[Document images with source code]
BEGIN
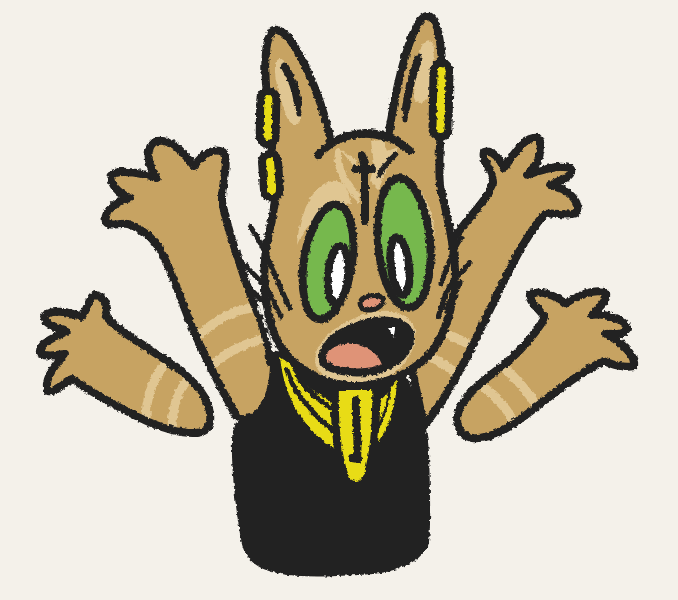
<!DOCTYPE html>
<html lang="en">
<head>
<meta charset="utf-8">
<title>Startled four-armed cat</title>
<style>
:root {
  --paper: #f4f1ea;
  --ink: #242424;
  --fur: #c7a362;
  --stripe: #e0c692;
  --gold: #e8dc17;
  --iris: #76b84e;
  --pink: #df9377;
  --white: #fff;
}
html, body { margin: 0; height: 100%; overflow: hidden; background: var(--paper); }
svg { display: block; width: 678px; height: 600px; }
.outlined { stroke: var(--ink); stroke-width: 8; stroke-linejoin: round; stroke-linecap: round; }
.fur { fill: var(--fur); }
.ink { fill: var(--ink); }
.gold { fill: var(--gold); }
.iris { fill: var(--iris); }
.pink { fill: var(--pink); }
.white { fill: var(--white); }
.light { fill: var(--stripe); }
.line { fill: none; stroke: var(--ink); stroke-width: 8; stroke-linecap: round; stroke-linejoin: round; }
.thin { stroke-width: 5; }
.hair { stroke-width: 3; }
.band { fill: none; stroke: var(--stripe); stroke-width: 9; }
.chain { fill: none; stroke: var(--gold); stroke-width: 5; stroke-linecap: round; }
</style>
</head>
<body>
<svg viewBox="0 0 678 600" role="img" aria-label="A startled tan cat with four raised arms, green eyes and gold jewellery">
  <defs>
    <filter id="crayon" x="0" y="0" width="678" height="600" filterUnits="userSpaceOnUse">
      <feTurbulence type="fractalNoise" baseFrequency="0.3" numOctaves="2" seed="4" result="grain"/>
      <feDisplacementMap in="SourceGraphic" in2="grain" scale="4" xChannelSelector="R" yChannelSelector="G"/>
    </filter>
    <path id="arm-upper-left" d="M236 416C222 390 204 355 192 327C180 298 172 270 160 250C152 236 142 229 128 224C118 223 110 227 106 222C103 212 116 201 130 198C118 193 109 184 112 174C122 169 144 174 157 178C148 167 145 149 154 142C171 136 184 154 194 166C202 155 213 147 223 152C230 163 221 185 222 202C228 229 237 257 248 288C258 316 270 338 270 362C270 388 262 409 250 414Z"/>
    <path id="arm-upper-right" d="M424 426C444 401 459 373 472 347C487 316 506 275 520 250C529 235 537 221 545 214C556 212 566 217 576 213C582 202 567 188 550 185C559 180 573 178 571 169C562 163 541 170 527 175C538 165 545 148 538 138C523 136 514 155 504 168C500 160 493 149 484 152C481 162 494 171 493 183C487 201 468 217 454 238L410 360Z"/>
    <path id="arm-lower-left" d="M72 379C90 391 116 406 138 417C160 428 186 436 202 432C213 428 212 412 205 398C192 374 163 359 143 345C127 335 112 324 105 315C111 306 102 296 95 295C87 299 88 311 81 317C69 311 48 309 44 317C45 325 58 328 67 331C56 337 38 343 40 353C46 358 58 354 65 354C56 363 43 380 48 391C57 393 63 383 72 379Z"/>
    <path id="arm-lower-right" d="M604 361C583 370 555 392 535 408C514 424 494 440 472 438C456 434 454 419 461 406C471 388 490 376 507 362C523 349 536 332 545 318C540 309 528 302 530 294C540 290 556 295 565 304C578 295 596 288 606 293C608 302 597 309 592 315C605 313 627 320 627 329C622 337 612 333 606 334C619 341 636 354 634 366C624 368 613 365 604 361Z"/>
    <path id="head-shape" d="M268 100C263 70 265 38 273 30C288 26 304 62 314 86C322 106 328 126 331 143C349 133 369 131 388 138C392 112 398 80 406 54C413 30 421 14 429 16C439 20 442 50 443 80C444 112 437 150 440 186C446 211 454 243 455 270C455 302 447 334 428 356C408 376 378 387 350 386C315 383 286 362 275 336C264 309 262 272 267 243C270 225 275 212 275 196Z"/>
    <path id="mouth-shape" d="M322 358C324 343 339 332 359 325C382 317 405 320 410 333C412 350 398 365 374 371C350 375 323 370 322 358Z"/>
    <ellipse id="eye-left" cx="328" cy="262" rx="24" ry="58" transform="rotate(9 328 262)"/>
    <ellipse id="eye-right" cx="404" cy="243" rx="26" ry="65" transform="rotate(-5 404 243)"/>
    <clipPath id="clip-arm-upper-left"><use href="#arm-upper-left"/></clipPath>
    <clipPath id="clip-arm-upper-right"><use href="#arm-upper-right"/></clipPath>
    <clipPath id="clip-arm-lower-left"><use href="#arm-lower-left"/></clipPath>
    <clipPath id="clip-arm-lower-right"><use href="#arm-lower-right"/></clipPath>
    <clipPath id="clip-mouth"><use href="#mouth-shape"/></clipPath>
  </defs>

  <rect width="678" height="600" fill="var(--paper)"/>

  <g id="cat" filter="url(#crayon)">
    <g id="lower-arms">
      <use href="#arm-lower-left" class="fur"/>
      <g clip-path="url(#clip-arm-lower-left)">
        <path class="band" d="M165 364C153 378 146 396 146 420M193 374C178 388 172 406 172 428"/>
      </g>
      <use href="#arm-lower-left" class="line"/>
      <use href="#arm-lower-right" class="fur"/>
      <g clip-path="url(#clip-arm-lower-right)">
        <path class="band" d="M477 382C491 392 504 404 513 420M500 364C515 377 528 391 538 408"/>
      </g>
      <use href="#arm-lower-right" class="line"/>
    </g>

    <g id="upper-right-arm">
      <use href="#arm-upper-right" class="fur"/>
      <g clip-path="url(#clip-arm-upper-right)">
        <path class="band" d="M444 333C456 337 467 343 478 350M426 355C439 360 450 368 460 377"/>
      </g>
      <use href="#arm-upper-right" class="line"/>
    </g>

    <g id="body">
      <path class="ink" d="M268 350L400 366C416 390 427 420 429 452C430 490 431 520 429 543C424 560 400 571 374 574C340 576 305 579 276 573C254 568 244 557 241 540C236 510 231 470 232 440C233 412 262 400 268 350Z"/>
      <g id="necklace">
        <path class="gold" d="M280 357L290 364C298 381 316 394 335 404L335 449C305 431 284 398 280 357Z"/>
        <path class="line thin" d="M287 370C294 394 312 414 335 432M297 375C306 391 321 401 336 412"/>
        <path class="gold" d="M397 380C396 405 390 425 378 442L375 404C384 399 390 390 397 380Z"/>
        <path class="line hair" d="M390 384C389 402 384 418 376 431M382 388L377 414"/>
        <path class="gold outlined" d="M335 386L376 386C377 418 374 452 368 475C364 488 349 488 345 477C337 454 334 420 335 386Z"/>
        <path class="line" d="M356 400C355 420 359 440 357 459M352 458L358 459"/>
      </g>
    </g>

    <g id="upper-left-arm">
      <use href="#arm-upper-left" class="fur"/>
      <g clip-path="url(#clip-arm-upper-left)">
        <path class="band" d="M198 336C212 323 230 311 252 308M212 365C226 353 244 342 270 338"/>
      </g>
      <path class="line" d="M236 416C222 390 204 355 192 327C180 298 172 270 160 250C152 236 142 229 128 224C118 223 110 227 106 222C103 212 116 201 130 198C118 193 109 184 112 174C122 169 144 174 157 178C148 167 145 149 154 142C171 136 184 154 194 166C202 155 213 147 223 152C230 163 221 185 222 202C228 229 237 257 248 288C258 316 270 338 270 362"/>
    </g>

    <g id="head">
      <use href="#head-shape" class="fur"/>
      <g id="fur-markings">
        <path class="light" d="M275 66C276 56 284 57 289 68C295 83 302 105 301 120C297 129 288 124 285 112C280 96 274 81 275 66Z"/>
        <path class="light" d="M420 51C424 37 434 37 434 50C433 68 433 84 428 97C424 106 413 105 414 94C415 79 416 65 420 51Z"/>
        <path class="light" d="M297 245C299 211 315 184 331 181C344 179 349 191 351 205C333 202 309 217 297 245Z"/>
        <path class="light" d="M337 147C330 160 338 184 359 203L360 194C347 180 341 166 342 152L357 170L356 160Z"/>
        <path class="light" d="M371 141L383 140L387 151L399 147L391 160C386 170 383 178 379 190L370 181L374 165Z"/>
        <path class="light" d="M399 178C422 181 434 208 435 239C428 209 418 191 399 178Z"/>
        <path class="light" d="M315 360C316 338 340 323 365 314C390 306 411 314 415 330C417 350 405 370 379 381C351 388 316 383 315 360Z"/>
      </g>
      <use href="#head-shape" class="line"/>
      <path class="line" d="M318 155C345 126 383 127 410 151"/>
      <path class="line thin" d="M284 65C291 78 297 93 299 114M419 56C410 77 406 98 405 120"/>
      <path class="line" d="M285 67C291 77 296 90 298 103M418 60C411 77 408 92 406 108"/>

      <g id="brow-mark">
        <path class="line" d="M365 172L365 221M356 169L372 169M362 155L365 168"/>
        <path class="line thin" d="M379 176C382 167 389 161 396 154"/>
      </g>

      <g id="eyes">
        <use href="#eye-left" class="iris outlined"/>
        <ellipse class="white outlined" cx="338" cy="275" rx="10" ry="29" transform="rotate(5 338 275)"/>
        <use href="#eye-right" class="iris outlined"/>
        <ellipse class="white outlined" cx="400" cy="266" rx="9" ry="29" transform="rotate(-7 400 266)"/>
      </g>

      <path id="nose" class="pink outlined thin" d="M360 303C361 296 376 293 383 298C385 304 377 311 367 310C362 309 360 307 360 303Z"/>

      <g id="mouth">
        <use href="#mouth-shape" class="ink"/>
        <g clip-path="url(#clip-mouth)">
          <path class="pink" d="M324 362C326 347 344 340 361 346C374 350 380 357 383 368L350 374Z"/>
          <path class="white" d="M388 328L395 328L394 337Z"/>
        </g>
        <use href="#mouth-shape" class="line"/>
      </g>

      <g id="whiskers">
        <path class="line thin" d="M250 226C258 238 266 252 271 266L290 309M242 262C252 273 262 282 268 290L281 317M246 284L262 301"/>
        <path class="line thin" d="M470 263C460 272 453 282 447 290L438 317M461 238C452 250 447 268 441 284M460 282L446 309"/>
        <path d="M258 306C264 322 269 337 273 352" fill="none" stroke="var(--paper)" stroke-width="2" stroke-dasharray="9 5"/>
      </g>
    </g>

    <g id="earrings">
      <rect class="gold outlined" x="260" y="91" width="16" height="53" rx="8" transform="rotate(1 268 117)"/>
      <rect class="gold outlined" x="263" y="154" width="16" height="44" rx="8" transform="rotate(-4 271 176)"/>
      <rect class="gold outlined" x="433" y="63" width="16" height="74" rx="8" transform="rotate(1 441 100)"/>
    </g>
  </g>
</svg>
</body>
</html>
END
### ASSIGNMENT
In the lines above, find the word "height" and copy each line that contains it.

### EXPECTED ANSWER
html, body { margin: 0; height: 100%; overflow: hidden; background: var(--paper); }
svg { display: block; width: 678px; height: 600px; }
    <filter id="crayon" x="0" y="0" width="678" height="600" filterUnits="userSpaceOnUse">
  <rect width="678" height="600" fill="var(--paper)"/>
      <rect class="gold outlined" x="260" y="91" width="16" height="53" rx="8" transform="rotate(1 268 117)"/>
      <rect class="gold outlined" x="263" y="154" width="16" height="44" rx="8" transform="rotate(-4 271 176)"/>
      <rect class="gold outlined" x="433" y="63" width="16" height="74" rx="8" transform="rotate(1 441 100)"/>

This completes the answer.